In response, Jesus essentially throws a medley of mercy at them, culminating in the parable most commonly known as the Prodigal Son.  Yet what if those of us who hear the story today are supposed to consider the Merciful Father not just from the perspective of the lost son, but also from the perspective of the haunting "older brother"?


The best of the Pharisees and Scribes must have heard the start of the parable about the lost son with a dawning sense of familiarity:  Yes, good Teacher, you are reminding me of my own wayward days as a youth. I recall how demanding I was of my father, how I rejoiced in and abused my freedom, how the life of dissipation seemed to come so naturally. 
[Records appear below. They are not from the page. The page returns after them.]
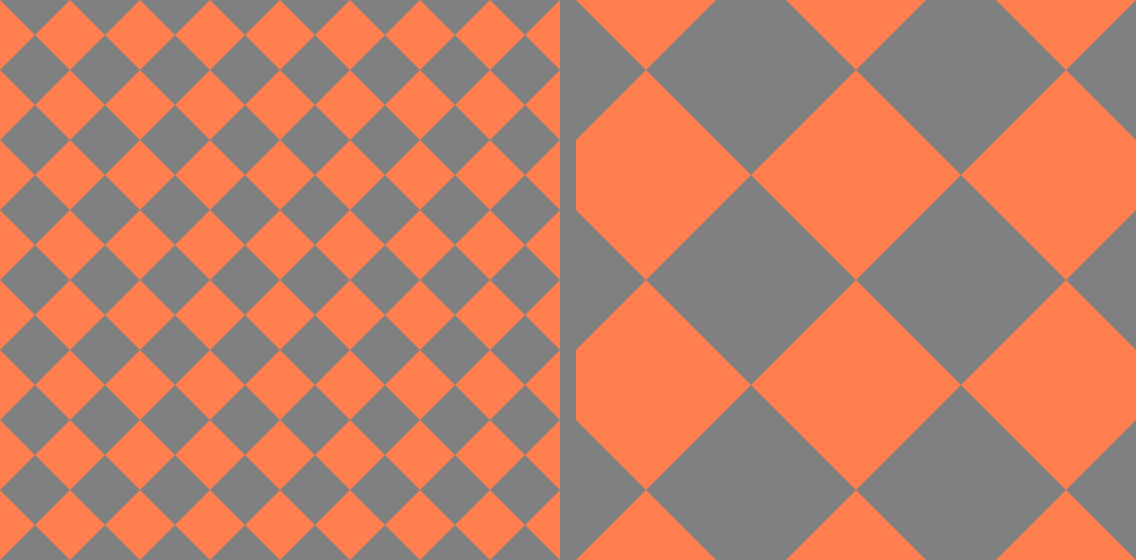
Left, the full canvas; right, a detail of the centre.
This pattern is drawn by a WebGL 1 fragment shader. Its source:

```glsl
precision highp float;
// Diagonal checkerboard of coral diamonds touching corner to corner on grey.

uniform vec2 u_resolution;

const float REPEATS = 8.0;                       // diamonds across and down
const vec2 DIAMOND_CENTER = vec2(0.0, 0.5);      // position within one repeat
const float HALF_DIAGONAL = 0.5;                 // in repeats; 0.5 makes the tips meet
const vec3 CORAL = vec3(1.0, 0.498, 0.314);
const vec3 GREY = vec3(0.502);

// Signed distance to a diamond, negative inside.
float diamondDistance(vec2 p, float halfDiagonal) {
  return (abs(p.x) + abs(p.y) - halfDiagonal) * 0.70710678;
}

void main() {
  vec2 uv = gl_FragCoord.xy / u_resolution;

  // Offset from the nearest diamond centre, in repeats.
  vec2 cell = fract(uv * REPEATS - DIAMOND_CENTER + 0.5) - 0.5;

  // Edge smoothed over the width of one pixel.
  float pixel = REPEATS / min(u_resolution.x, u_resolution.y);
  float edge = diamondDistance(cell, HALF_DIAGONAL);
  float coverage = clamp(0.5 - edge / pixel, 0.0, 1.0);

  gl_FragColor = vec4(mix(GREY, CORAL, coverage), 1.0);
}
```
Such Pharisees and Scribes might have even remembered their own bottom out moments—starving to death while tending the unclean swine!  They may have fondly recalled their process of conversion, their commitment to apologize, and their journey home.

Jesus’ relentless feasting with sinners could have open their eyes to the fact that their turn from the path of sin was never primarily about their change of heart.  It was about the merciful heart of the Father--the prevenient grace of the Lord--drawing them ineluctably home.  It was the presupposed conviction that mercy awaited them, even if it ended up exceeding all their expectations.

Thursday, March 3, 2016

Special Update: 24 Hours of Reconciliation

GOT MERCY?  Catholic dioceses around the world will mark Friday, March 4th and Saturday, March 5th, as part of Pope Francis' "24 Hours for the Lord" initiative--making the Sacrament of Reconciliation as widely available as possible.

GET MERCY!  Below is the list of Confession times at regional churches in the Diocese of Joliet; for other dioceses around the country, just google "Diocese of X, Reconciliation on March 4th."